**What to do**
Across the material that follows, tally each line in which "return" occurs, and state the total alone.

**Data for review**
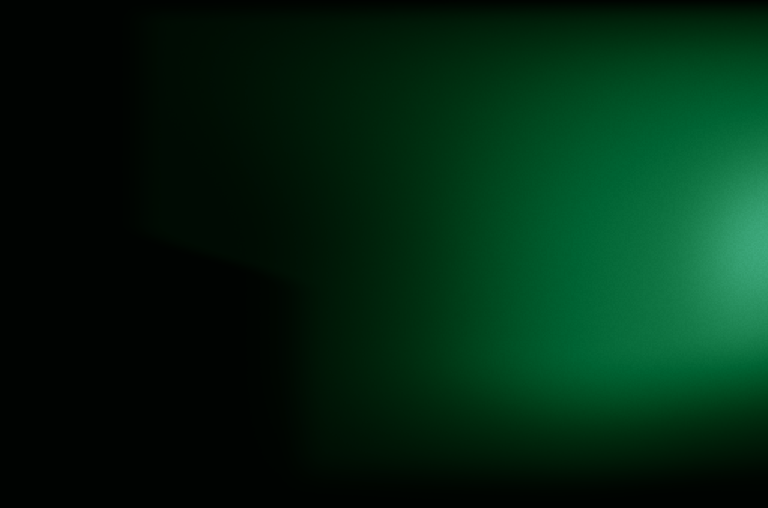
Give the GLSL for this background, as a WebGL 1 fragment shader.

```glsl
precision highp float;

uniform vec2 u_resolution;

#define BODY_LEVEL 0.42
#define HOT_LEVEL 0.23
#define HAZE_LEVEL 0.032
#define BLACK_LEVEL 0.012
#define HOT_CENTER vec2(1.0, 0.525)
#define HOT_RADIUS vec2(0.10, 0.175)
#define HOT_TILT 0.40
#define TOP_FALLOFF 0.12
#define GRAIN_CELLS 338.0
#define GRAIN_AMOUNT 0.035

float hash(vec2 p) {
  vec3 q = fract(vec3(p.xyx) * 0.1031);
  q += dot(q, q.yzx + 33.33);
  return fract((q.x + q.y) * q.z);
}

// Fade towards the top and the curved lower rim
float verticalFade(vec2 uv) {
  float top = 1.0 - exp(-(1.0 - uv.y) / TOP_FALLOFF);
  float corner = smoothstep(0.7, 1.15, uv.x);
  float rim = 0.02 + 0.07 * corner;
  return top * smoothstep(-0.02, 0.30, uv.y - rim);
}

// Broad green light, spreading further left near the top
float bodyLight(vec2 uv) {
  float spread = smoothstep(0.5, 0.9, uv.y);
  float start = mix(0.30, 0.17, spread);
  float end = mix(0.86, 0.98, spread);
  return BODY_LEVEL * smoothstep(start, end, uv.x);
}

// Faint veil in the dark part
float haze(vec2 uv) {
  float edge = mix(0.36, 0.15, smoothstep(0.42, 0.56, uv.y));
  float top = smoothstep(1.0, 0.95, uv.y);
  float bottom = smoothstep(0.02, 0.12, uv.y);
  return HAZE_LEVEL * smoothstep(edge, edge + 0.07, uv.x) * top * bottom;
}

// Tilted bright spot on the right border
float hotSpot(vec2 uv) {
  vec2 d = uv - HOT_CENTER;
  d.y -= HOT_TILT * d.x;
  d /= HOT_RADIUS;
  return HOT_LEVEL * exp(-dot(d, d));
}

// Light level to green, turning to mint when bright
vec3 greenRamp(float level) {
  float red = 0.9 * max(level - 0.39, 0.0);
  float blue = level * (0.2 + 0.82 * level);
  return vec3(red, level, blue);
}

void main() {
  vec2 uv = gl_FragCoord.xy / u_resolution;
  float fade = verticalFade(uv);
  float body = bodyLight(uv) * fade;
  float veil = haze(uv) * (1.0 - smoothstep(0.0, 0.2, body));
  float level = BLACK_LEVEL + body + veil + hotSpot(uv);

  // Fine grain in proportion to the light
  vec2 cell = floor(gl_FragCoord.xy / u_resolution.y * GRAIN_CELLS);
  level *= 1.0 + GRAIN_AMOUNT * (hash(cell) - 0.5);

  gl_FragColor = vec4(greenRamp(level), 1.0);
}
```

**Result for this task**
6